One prominent bill, introduced by Senator Bryan Hughes (REP, Texas), criminalises the act of creating a deepfake video to “injure a candidate or influence the result of an election.”
“Obviously there are going to be some free speech concerns, so for our purposes we wanted to make this pretty narrow and focus on elections,” Hughes said. “Our attempt here is to create a pretty narrow remedy so that if you use this technology with the intent to influence an election then you will be held accountable for it.”
“Deepfakes can be made by anyone with a computer, internet access, and interest in influencing an election,” John Villasenor, a professor at UCLA focusing on artificial intelligence and cybersecurity, told CNBC. He explained that “they are a powerful new tool for those who might want to (use) misinformation to influence an election.” Paul Barrett, adjunct professor of law at New York University, added that “a skillfully made deepfake video could persuade voters that a particular candidate said or did something she didn’t say or do.”
Yet, the majority of victims of deepfakes are women, and misogyny is clearly a driving factor, even in cases with a political intent.
“When I first opened it, I was shocked to see my face, but I could tell it wasn’t actually me because, for one, I have curly hair and the woman had straight hair.

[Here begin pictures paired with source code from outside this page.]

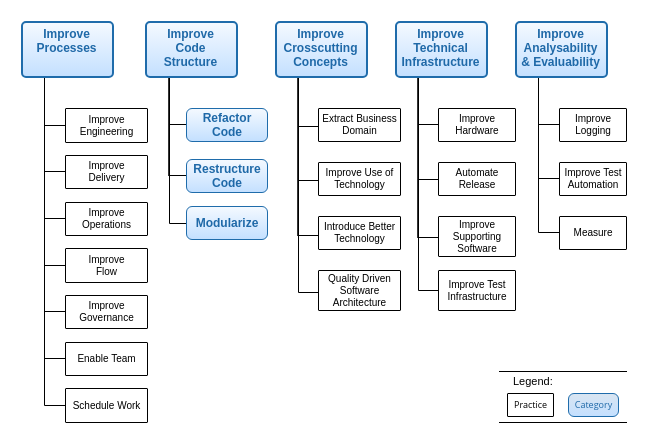
<!DOCTYPE html>
<html lang="en">
<head>
<meta charset="utf-8">
<title>Improvement practices</title>
<style>
:root {
  --ink: #000;
  --paper: #fff;
  --blue: #1f6cab;
  --blue-text: #1f69a8;
  --sky-top: #f4f9ff;
  --sky-bottom: #c4e0ff;
}
* { box-sizing: border-box; margin: 0; }
html, body { width: 647px; height: 443px; overflow: hidden; background: var(--paper); }
.diagram { position: relative; width: 647px; height: 443px; font: 10px/12px "Liberation Sans", Arial, sans-serif; color: var(--ink); }
.node { position: absolute; left: var(--x); top: var(--y); display: flex; align-items: center; justify-content: center; text-align: center; white-space: nowrap; }
.practice { width: var(--w, 83px); height: var(--h, 34px); border: 1px solid var(--ink); border-radius: 1px; background: var(--paper); }
.theme, .category { font-weight: bold; font-size: 12px; line-height: 14px; color: var(--blue-text); background: linear-gradient(var(--sky-top), var(--sky-bottom)); border: 1px solid var(--blue); }
.theme { top: 21px; width: 93px; height: 57px; border-width: 2px; border-radius: 5px; align-items: flex-start; padding: 4px 2px 0 0; }
.category { width: 82px; height: 34px; border-radius: 6px; }
.connectors { position: absolute; inset: 0; fill: none; stroke: var(--ink); stroke-width: 1; }
.connectors .strong { stroke-width: 1.6; }
.legend { position: absolute; left: 499px; top: 371px; width: 128px; height: 52px; border: solid var(--ink); border-width: 1px 0; }
.legend h2 { font-size: 11px; line-height: 13px; font-weight: normal; padding: 3px 0 0 14px; }
.legend ul { display: flex; gap: 14px; list-style: none; padding: 5px 0 0 8px; }
.legend li { display: flex; align-items: center; justify-content: center; height: 24px; font: 9px/12px "Open Sans", "Noto Sans", sans-serif; border: 1px solid var(--ink); border-radius: 1px; width: 47px; }
.legend .key-category { width: 51px; border-color: var(--blue); border-radius: 6px; color: var(--blue-text); background: linear-gradient(#d9e5f1, var(--sky-bottom)); }
</style>
</head>
<body>
<main class="diagram">
  <svg class="connectors" width="647" height="443" viewBox="0 0 647 443" aria-hidden="true">
    <path d="M44.5 77V405.5H66M44.5 125.5H66M44.5 171.5H66M44.5 218.5H66M44.5 265.5H66M44.5 311.5H66M44.5 358.5H66"/>
    <path d="M169.5 77V223.5H187M169.5 124.5H187M169.5 175.5H187"/>
    <path class="strong" d="M169 77V176"/>
    <path d="M298.5 77V292.5H319M298.5 126.5H319M298.5 180.5H319M298.5 235.5H319"/>
    <path class="strong" d="M298 77V236"/>
    <path d="M418.5 77V290.5H439M418.5 124.5H439M418.5 179.5H439M418.5 237.5H439"/>
    <path class="strong" d="M418 77V238"/>
    <path d="M538.5 77V232.5H560M538.5 124.5H560M538.5 178.5H560"/>
  </svg>

  <section aria-label="Processes">
    <div class="node theme" style="--x:21px">Improve<br>Processes</div>
    <div class="node practice" style="--x:65px;--y:108px;--h:35px">Improve<br>Engineering</div>
    <div class="node practice" style="--x:65px;--y:155px">Improve<br>Delivery</div>
    <div class="node practice" style="--x:65px;--y:202px">Improve<br>Operations</div>
    <div class="node practice" style="--x:65px;--y:248px;--h:35px">Improve<br>Flow</div>
    <div class="node practice" style="--x:65px;--y:295px">Improve<br>Governance</div>
    <div class="node practice" style="--x:65px;--y:342px">Enable Team</div>
    <div class="node practice" style="--x:65px;--y:388px;--h:35px">Schedule Work</div>
  </section>

  <section aria-label="Code structure">
    <div class="node theme" style="--x:145px">Improve<br>Code<br>Structure</div>
    <div class="node category" style="--x:186px;--y:108px">Refactor<br>Code</div>
    <div class="node category" style="--x:186px;--y:159px">Restructure<br>Code</div>
    <div class="node category" style="--x:186px;--y:206px">Modularize</div>
  </section>

  <section aria-label="Crosscutting concepts">
    <div class="node theme" style="--x:275px">Improve<br>Crosscutting<br>Concepts</div>
    <div class="node practice" style="--x:318px;--y:108px">Extract Business<br>Domain</div>
    <div class="node practice" style="--x:318px;--y:162px">Improve Use of<br>Technology</div>
    <div class="node practice" style="--x:318px;--y:216px">Introduce Better<br>Technology</div>
    <div class="node practice" style="--x:318px;--y:270px;--h:41px">Quality Driven<br>Software<br>Architecture</div>
  </section>

  <section aria-label="Technical infrastructure" style="--w:78px">
    <div class="node theme" style="--x:395px">Improve<br>Technical<br>Infrastructure</div>
    <div class="node practice" style="--x:438px;--y:108px">Improve<br>Hardware</div>
    <div class="node practice" style="--x:438px;--y:162px">Automate<br>Release</div>
    <div class="node practice" style="--x:438px;--y:216px;--h:41px">Improve<br>Supporting<br>Software</div>
    <div class="node practice" style="--x:438px;--y:270px;--h:41px">Improve Test<br>Infrastructure</div>
  </section>

  <section aria-label="Analysability and evaluability" style="--w:68px">
    <div class="node theme" style="--x:515px">Improve<br>Analysability<br>&amp; Evaluability</div>
    <div class="node practice" style="--x:559px;--y:108px">Improve<br>Logging</div>
    <div class="node practice" style="--x:559px;--y:162px">Improve Test<br>Automation</div>
    <div class="node practice" style="--x:559px;--y:216px">Measure</div>
  </section>

  <aside class="legend">
    <h2>Legend:</h2>
    <ul>
      <li>Practice</li>
      <li class="key-category">Category</li>
    </ul>
  </aside>
</main>
</body>
</html>
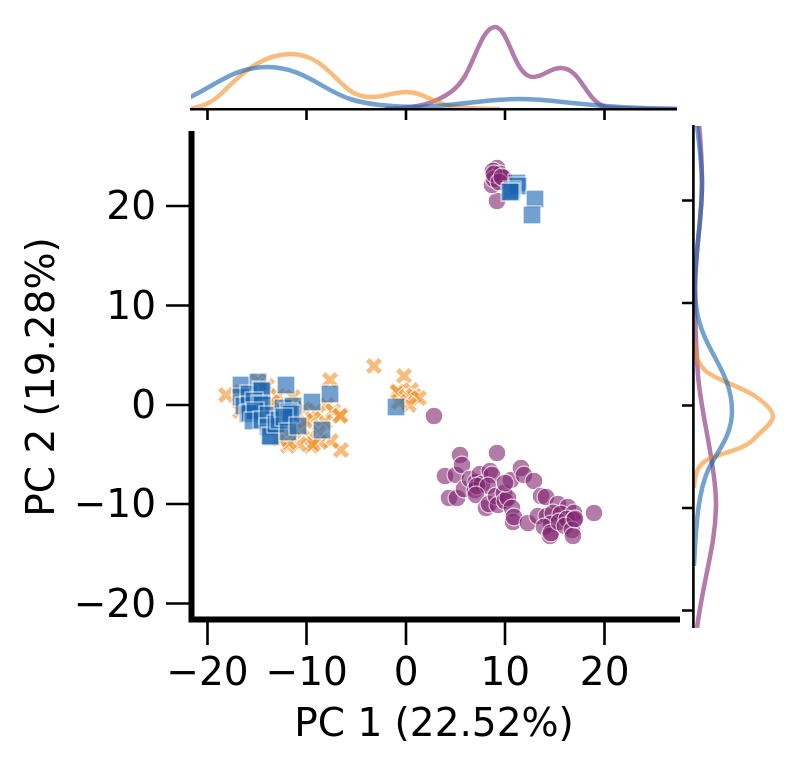
<!DOCTYPE html>
<html lang="en">
<head>
<meta charset="utf-8">
<title>PCA scatter plot with marginal densities</title>
<style>
:root { --ink: #000; --paper: #fff; --blue: #1764b0; --orange: #f39129; --purple: #812470; }
* { box-sizing: border-box; margin: 0; }
html, body { width: 802px; height: 768px; overflow: hidden; background: var(--paper); }
.chart { position: relative; width: 802px; height: 768px; overflow: hidden; color: var(--ink); font: 39px/1 "DejaVu Sans", sans-serif; white-space: nowrap; }
.plot { position: absolute; inset: 0; }
.x-ticks, .y-ticks { position: absolute; display: grid; }
.x-ticks { left: 157.8px; top: 652px; width: 496.5px; grid-template-columns: repeat(5, 1fr); justify-items: center; }
.x-ticks span { display: flex; justify-content: center; width: 0; }
.y-ticks { right: 646px; top: 156px; height: 497px; grid-template-rows: repeat(5, 1fr); align-items: center; justify-items: end; }
.x-title, .y-title { position: absolute; transform: translate(-50%, -50%); }
.x-title { left: 434px; top: 722px; }
.y-title { left: 40px; top: 376.5px; transform: translate(-50%, -50%) rotate(-90deg); }
.spine { fill: none; stroke: var(--ink); stroke-width: 6; }
.axis { fill: none; stroke: var(--ink); stroke-width: 2.6; }
.density { fill: none; stroke-width: 4.5; stroke-opacity: .6; stroke-linejoin: round; }
.density .control { stroke: var(--blue); }
.density .treated { stroke: var(--orange); }
.density .mixed { stroke: var(--purple); }
.marker { stroke: var(--paper); stroke-width: 1.3; opacity: .6; }
.marker-blue { fill: var(--blue); }
.marker-orange { fill: var(--orange); }
.marker-purple { fill: var(--purple); }
</style>
</head>
<body>
<main class="chart">
<svg class="plot" width="802" height="768" viewBox="0 0 802 768" role="img" aria-label="Scatter plot of PC 1 against PC 2 with three groups and density curves">
<defs>
<circle id="dot" class="marker marker-purple" r="9"/>
<rect id="box" class="marker marker-blue" x="-9" y="-9" width="18" height="18"/>
<polygon id="cross" class="marker marker-orange" points="-4.5,-9 0,-4.5 4.5,-9 9,-4.5 4.5,0 9,4.5 4.5,9 0,4.5 -4.5,9 -9,4.5 -4.5,0 -9,-4.5"/>
<clipPath id="top-area"><rect x="191" y="10" width="486" height="100"/></clipPath>
<clipPath id="side-area"><rect x="693" y="126" width="100" height="502"/></clipPath>
</defs>

<g class="density" clip-path="url(#top-area)">
<path class="mixed" d="M385 109C410 108 425 106 439 99C449 94 457 89 465 76C475 59 483 27 495 27C509 27 514 77 533 77C544 77 549 68 561 68C581 68 586 102 606 107C616 109 640 109 677 109"/>
<path class="treated" d="M188 109C204 107 213 102 224 91C241 74 262 54 291 54C321 54 335 81 352 92C362 98 372 98 382 96C391 94 398 92 406 92C423 92 434 103 450 106C464 108 480 109 500 109"/>
<path class="control" d="M188 98C212 88 233 67 267 67C303 67 322 90 350 99C372 106 400 107 420 107C457 106 482 99 520 99C560 99 580 108 677 109"/>
</g>
<g class="density" clip-path="url(#side-area)">
<path class="mixed" d="M699 124C701 145 702 165 702 183C702 222 695 250 695 290C695 325 696 350 698 375C701 415 716 465 716 503C716 545 704 575 697 628"/>
<path class="treated" d="M694 340C695 354 697 364 707 372C719 381 739 386 755 396C765 403 773 410 773 416C773 424 762 430 754 439C744 450 720 453 707 460C697 466 695 474 694 488"/>
<path class="control" d="M697 124C699 145 702 165 702 183C702 222 695 250 695 288C695 316 702 333 711 350C721 369 732 386 732 411C732 435 719 449 709 468C698 491 696 525 694 566"/>
</g>

<g class="axis">
<path d="M190 109.2H677M207.5 109V120M306.5 109V120M406 109V120M505 109V120M604.5 109V120"/>
<path d="M693.4 125V628M682 200.5H693M682 303H693M682 405.5H693M682 508H693M682 610.5H693"/>
<path d="M166 206H190M166 305.5H190M166 405H190M166 504H190M166 603.5H190"/>
<path d="M207.5 620V645M306.5 620V645M406 620V645M505 620V645M604.5 620V645"/>
</g>
<path class="spine" d="M191.5 131V619.5H680"/>

<g id="purple-points">
<use href="#dot" x="497" y="201"/><use href="#dot" x="492" y="185"/><use href="#dot" x="497" y="168"/><use href="#dot" x="493" y="171"/><use href="#dot" x="500" y="174"/><use href="#dot" x="494" y="179"/><use href="#dot" x="504" y="178"/><use href="#dot" x="494" y="174"/><use href="#dot" x="499" y="182"/><use href="#dot" x="502" y="177"/>
<use href="#dot" x="434" y="416"/><use href="#dot" x="460" y="455"/><use href="#dot" x="497" y="453"/><use href="#dot" x="445" y="476"/><use href="#dot" x="456" y="475"/><use href="#dot" x="462" y="465"/><use href="#dot" x="449" y="498"/><use href="#dot" x="457" y="498"/><use href="#dot" x="464" y="489"/><use href="#dot" x="470" y="479"/><use href="#dot" x="476" y="482"/><use href="#dot" x="475" y="490"/><use href="#dot" x="480" y="474"/><use href="#dot" x="482" y="484"/><use href="#dot" x="490" y="471"/><use href="#dot" x="492" y="475"/><use href="#dot" x="477" y="486"/><use href="#dot" x="488" y="486"/><use href="#dot" x="476" y="495"/><use href="#dot" x="486" y="508"/><use href="#dot" x="489" y="504"/><use href="#dot" x="496" y="496"/><use href="#dot" x="498" y="505"/><use href="#dot" x="504" y="493"/><use href="#dot" x="505" y="501"/><use href="#dot" x="508" y="498"/><use href="#dot" x="511" y="480"/><use href="#dot" x="505" y="483"/><use href="#dot" x="521" y="468"/><use href="#dot" x="524" y="475"/><use href="#dot" x="534" y="481"/><use href="#dot" x="512" y="508"/><use href="#dot" x="513" y="522"/><use href="#dot" x="514" y="517"/><use href="#dot" x="528" y="523"/><use href="#dot" x="541" y="496"/><use href="#dot" x="546" y="497"/><use href="#dot" x="558" y="504"/><use href="#dot" x="568" y="507"/><use href="#dot" x="538" y="516"/><use href="#dot" x="547" y="516"/><use href="#dot" x="553" y="513"/><use href="#dot" x="561" y="514"/><use href="#dot" x="574" y="513"/><use href="#dot" x="594" y="513"/><use href="#dot" x="551" y="524"/><use href="#dot" x="544" y="527"/><use href="#dot" x="550" y="536"/><use href="#dot" x="551" y="533"/><use href="#dot" x="559" y="522"/><use href="#dot" x="567" y="519"/><use href="#dot" x="574" y="520"/><use href="#dot" x="565" y="526"/><use href="#dot" x="572" y="530"/><use href="#dot" x="573" y="536"/><use href="#dot" x="575" y="519"/>
</g>
<g id="orange-points">
<use href="#cross" x="226" y="395"/><use href="#cross" x="240" y="411"/><use href="#cross" x="241" y="392"/><use href="#cross" x="258" y="381"/><use href="#cross" x="267" y="386"/><use href="#cross" x="252" y="400"/><use href="#cross" x="265" y="412"/><use href="#cross" x="278" y="396"/><use href="#cross" x="279" y="409"/><use href="#cross" x="272" y="402"/><use href="#cross" x="330" y="380"/><use href="#cross" x="374" y="366"/><use href="#cross" x="293" y="397"/><use href="#cross" x="304" y="409"/><use href="#cross" x="316" y="411"/><use href="#cross" x="327" y="405"/><use href="#cross" x="333" y="411"/><use href="#cross" x="341" y="415"/><use href="#cross" x="340" y="416"/><use href="#cross" x="341" y="450"/><use href="#cross" x="331" y="441"/><use href="#cross" x="325" y="422"/><use href="#cross" x="313" y="419"/><use href="#cross" x="319" y="433"/><use href="#cross" x="320" y="442"/><use href="#cross" x="309" y="438"/><use href="#cross" x="311" y="446"/><use href="#cross" x="313" y="444"/><use href="#cross" x="299" y="444"/><use href="#cross" x="288" y="446"/><use href="#cross" x="289" y="442"/><use href="#cross" x="279" y="439"/><use href="#cross" x="302" y="428"/><use href="#cross" x="294" y="431"/><use href="#cross" x="305" y="421"/><use href="#cross" x="282" y="428"/>
<use href="#cross" x="404" y="376"/><use href="#cross" x="397" y="391"/><use href="#cross" x="398" y="392"/><use href="#cross" x="411" y="390"/><use href="#cross" x="407" y="397"/><use href="#cross" x="414" y="396"/><use href="#cross" x="419" y="398"/><use href="#cross" x="409" y="405"/><use href="#cross" x="399" y="402"/>
</g>
<g id="blue-points">
<use href="#box" x="517" y="183"/><use href="#box" x="518" y="186"/><use href="#box" x="512" y="190"/><use href="#box" x="511" y="192"/><use href="#box" x="510" y="192"/><use href="#box" x="535" y="199"/><use href="#box" x="532" y="215"/>
<use href="#box" x="241" y="385"/><use href="#box" x="258" y="382"/><use href="#box" x="241" y="397"/><use href="#box" x="249" y="394"/><use href="#box" x="261" y="390"/><use href="#box" x="262" y="391"/><use href="#box" x="244" y="406"/><use href="#box" x="249" y="405"/><use href="#box" x="254" y="401"/><use href="#box" x="260" y="404"/><use href="#box" x="262" y="405"/><use href="#box" x="248" y="414"/><use href="#box" x="250" y="413"/><use href="#box" x="255" y="411"/><use href="#box" x="253" y="421"/><use href="#box" x="262" y="420"/><use href="#box" x="268" y="415"/><use href="#box" x="268" y="427"/><use href="#box" x="271" y="437"/><use href="#box" x="270" y="436"/><use href="#box" x="276" y="424"/><use href="#box" x="279" y="420"/><use href="#box" x="283" y="408"/><use href="#box" x="286" y="385"/><use href="#box" x="293" y="406"/><use href="#box" x="289" y="412"/><use href="#box" x="291" y="414"/><use href="#box" x="284" y="417"/><use href="#box" x="288" y="432"/><use href="#box" x="298" y="426"/><use href="#box" x="312" y="402"/><use href="#box" x="330" y="394"/><use href="#box" x="322" y="430"/><use href="#box" x="396" y="407"/>
</g>
</svg>

<div class="y-ticks"><span>20</span><span>10</span><span>0</span><span>−10</span><span>−20</span></div>
<div class="x-ticks"><span>−20</span><span>−10</span><span>0</span><span>10</span><span>20</span></div>
<p class="x-title">PC 1 (22.52%)</p>
<p class="y-title">PC 2 (19.28%)</p>
</main>
</body>
</html>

She also looked really young, not more than 17 or 18,” Ayyub wrote. The police did not register Ayyub’s case, and six months after the video reached her, she gave her statement to a magistrate. Even then, nothing happened, she said. “I get called Jihadi Jane, Isis Sex Slave, ridiculous abuse laced with religious misogyny.”
Deepfake technology first gained notoriety with videos of celebrities, and in India too, there were videos of actresses like actresses Priyanka Chopra, Shraddha Kapoor, and Deepika Padukone. This is also because the AI needs hundreds of images to “train” and map faces, which are most readily available for celebrities.
Before sites like Reddit and Pornhub started to remove deepfakes, Indian users were sharing links of the “Priyanka gif” and the “Katrina vid”, even in the middle of a discussion about its potential impact on politics. Even today, sites exist with videos that have titles like ‘Aishwarya Rai Bollywood POV queen’, and ‘Doctor Cheating Yami Gautam’.
New apps like Zao show how the technology could soon work with just a few images — the app’s creators have restricted its use to add users’ faces to select clips from films and TV, but others will not show the same restraint.
In the West, it’s being used for more than celebrities, and revenge fake porn is a growing concern. But while deepfake porn continues to upend women’s lives, there still exists no criminal recourse for victims.
While the American Congress, and the Indian parliament are worried about how this technology will be used to affect elections and attack politicians though, the real threat lies closer to home. Research from cyber-security company Deeptrace found that the vast majority of deepfakes are porn. Deeptrace’s study showed that 96% of deepfake clips featuring a computer-generated face replacing that of a porn actor. Experts say the more prolific this technology becomes – and the more accessible and easy to use – the greater the threat to non high-profile people..
Henry Ajder, head of research analysis at Deeptrace, told the BBC: “The debate is all about the politics or fraud and a near-term threat, but a lot of people are forgetting that deepfake pornography is a very real, very current phenomenon that is harming a lot of women.”
This article originally appeared on HuffPost.